── Dataset entries ──

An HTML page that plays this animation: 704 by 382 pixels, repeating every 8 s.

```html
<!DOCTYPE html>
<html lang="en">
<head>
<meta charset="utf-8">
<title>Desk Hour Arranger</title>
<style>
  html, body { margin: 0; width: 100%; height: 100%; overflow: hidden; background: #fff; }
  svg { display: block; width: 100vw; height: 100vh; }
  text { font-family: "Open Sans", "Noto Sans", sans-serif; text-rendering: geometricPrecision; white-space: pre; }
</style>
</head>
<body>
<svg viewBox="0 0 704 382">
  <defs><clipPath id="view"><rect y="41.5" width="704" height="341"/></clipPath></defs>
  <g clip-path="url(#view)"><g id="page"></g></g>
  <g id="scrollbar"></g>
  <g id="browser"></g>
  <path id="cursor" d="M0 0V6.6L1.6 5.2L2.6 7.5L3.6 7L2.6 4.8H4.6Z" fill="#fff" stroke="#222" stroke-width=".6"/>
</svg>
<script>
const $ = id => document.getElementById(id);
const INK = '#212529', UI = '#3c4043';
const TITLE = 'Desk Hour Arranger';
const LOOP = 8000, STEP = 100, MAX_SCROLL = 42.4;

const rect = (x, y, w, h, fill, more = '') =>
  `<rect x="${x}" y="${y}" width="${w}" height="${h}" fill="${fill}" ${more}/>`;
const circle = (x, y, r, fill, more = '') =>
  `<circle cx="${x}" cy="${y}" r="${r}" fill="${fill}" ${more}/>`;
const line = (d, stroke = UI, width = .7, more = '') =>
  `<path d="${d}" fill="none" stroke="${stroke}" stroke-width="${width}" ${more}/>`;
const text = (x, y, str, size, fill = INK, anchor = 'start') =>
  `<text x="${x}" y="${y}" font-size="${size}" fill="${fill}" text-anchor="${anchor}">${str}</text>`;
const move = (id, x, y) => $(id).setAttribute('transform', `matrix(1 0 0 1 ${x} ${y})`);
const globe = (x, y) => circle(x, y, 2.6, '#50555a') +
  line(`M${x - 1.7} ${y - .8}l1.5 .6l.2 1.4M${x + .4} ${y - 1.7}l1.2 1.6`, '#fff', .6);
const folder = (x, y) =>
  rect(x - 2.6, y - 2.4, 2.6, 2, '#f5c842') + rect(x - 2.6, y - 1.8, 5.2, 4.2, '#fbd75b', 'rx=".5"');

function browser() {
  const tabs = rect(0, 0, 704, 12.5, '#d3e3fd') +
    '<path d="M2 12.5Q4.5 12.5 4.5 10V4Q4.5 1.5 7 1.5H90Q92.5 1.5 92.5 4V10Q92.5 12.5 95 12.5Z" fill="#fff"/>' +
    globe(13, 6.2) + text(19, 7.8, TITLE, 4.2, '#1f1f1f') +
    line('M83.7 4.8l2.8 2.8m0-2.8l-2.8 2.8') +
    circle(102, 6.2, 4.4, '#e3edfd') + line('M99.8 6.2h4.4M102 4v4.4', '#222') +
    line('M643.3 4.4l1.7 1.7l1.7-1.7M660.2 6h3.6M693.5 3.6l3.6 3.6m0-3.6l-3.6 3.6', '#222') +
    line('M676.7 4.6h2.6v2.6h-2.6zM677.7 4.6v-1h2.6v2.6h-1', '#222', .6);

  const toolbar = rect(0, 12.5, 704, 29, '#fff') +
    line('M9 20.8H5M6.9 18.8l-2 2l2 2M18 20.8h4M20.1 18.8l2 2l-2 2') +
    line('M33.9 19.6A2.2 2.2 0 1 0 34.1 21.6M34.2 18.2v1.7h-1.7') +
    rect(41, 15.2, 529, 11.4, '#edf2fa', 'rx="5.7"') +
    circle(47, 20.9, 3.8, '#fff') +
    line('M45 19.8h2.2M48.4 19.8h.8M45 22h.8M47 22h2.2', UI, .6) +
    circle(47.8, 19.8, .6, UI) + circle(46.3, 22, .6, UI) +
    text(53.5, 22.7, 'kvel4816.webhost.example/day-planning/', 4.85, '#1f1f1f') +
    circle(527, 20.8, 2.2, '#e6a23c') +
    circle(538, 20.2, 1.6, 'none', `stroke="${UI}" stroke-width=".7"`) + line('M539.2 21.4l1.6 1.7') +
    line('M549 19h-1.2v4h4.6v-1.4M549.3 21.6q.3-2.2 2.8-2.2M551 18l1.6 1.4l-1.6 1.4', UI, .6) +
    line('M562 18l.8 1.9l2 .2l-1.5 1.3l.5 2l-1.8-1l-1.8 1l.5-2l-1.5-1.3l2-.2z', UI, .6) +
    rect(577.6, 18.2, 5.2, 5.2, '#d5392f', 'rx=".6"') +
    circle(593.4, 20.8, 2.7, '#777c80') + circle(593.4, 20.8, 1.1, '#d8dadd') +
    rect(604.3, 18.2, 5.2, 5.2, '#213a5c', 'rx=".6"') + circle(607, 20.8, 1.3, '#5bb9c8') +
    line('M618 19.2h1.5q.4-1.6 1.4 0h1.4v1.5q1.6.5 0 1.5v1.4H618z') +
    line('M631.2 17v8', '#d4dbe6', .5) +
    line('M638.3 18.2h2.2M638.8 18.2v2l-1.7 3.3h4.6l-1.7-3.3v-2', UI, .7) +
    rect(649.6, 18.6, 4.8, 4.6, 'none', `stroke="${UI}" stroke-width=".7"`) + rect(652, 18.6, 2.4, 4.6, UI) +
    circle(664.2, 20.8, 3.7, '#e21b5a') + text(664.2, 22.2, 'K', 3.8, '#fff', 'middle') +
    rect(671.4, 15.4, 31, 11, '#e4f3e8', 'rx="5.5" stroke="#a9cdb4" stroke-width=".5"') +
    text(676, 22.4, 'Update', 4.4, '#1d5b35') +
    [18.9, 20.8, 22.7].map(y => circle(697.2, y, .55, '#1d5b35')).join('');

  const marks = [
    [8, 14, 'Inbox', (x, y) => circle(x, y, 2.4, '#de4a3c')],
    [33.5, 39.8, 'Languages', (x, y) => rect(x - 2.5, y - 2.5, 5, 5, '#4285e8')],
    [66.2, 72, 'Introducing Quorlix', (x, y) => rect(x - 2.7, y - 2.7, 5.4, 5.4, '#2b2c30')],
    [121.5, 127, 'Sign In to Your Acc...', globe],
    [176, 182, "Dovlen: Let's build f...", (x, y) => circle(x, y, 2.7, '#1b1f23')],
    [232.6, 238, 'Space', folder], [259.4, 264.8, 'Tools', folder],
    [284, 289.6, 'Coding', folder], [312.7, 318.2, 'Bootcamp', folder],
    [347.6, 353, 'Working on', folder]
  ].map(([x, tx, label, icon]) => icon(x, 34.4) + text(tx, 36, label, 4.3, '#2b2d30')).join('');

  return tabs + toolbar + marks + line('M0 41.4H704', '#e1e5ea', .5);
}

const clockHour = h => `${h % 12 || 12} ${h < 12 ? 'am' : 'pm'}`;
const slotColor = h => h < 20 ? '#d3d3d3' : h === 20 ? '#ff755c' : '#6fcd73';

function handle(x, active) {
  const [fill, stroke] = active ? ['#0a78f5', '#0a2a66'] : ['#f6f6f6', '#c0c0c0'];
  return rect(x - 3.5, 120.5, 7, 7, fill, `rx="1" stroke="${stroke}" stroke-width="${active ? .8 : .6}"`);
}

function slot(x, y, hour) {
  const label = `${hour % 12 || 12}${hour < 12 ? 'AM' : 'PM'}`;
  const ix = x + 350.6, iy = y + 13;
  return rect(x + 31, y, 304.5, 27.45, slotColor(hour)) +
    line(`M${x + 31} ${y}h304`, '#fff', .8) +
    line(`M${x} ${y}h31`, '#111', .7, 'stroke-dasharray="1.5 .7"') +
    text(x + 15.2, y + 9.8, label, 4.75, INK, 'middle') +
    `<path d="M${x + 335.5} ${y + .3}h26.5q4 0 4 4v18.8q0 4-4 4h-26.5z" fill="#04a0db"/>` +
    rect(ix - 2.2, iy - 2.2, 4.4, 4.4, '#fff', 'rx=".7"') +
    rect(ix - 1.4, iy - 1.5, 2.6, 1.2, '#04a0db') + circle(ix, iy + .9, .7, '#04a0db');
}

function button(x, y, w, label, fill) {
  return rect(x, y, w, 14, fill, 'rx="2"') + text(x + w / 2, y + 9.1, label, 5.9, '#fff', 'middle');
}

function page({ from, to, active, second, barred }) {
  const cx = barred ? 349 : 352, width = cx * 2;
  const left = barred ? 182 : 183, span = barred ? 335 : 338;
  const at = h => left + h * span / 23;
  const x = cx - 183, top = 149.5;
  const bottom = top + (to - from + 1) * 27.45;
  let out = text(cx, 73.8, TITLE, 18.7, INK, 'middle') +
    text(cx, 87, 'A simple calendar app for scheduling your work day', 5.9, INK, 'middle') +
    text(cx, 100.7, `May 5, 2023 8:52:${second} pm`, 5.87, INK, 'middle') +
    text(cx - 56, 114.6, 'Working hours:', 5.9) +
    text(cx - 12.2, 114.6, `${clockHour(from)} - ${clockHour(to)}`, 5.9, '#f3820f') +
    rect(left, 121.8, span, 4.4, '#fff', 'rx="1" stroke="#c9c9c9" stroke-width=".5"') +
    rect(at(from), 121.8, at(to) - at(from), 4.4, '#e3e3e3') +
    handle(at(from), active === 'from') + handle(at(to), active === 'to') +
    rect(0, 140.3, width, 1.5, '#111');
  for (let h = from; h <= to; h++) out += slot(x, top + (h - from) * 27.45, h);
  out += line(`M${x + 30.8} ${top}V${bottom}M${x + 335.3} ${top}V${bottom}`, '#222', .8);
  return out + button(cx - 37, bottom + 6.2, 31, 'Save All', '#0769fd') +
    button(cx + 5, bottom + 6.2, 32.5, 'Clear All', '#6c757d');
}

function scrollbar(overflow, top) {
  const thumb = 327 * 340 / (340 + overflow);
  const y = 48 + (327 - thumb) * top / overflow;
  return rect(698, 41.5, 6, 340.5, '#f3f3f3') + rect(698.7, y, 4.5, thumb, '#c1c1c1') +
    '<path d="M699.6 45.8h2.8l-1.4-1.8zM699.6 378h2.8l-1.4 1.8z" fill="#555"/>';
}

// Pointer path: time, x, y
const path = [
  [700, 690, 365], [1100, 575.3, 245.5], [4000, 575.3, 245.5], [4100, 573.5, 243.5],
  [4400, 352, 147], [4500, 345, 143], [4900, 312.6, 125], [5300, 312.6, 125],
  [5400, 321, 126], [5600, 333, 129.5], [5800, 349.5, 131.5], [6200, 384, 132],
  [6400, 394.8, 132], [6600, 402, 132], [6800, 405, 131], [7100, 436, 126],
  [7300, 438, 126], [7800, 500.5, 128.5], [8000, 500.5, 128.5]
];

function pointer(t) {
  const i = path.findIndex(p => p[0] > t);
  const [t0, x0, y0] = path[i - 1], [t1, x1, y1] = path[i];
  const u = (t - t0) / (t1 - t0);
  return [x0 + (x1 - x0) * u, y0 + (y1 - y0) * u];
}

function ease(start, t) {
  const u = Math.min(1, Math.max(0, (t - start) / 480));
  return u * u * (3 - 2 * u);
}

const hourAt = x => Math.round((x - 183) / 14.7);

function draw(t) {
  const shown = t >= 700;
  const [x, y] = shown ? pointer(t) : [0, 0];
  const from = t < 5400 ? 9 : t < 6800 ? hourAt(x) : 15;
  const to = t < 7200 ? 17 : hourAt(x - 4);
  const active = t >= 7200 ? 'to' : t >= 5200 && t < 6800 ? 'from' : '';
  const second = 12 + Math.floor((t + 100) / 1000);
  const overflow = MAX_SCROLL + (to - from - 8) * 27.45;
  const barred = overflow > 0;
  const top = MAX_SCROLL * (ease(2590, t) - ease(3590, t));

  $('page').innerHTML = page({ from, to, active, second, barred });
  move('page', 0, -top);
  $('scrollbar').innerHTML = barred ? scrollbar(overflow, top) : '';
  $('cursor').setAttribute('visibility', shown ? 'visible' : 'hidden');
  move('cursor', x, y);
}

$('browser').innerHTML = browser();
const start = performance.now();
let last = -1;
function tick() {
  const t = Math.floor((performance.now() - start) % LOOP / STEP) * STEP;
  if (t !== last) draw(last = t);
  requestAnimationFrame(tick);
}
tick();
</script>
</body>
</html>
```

───

[Work order]
All lines in the entries above that hold the word "barred" need to be copied.

[Output of the task]
function page({ from, to, active, second, barred }) {
  const cx = barred ? 349 : 352, width = cx * 2;
  const left = barred ? 182 : 183, span = barred ? 335 : 338;
  const barred = overflow > 0;
  $('page').innerHTML = page({ from, to, active, second, barred });
  $('scrollbar').innerHTML = barred ? scrollbar(overflow, top) : '';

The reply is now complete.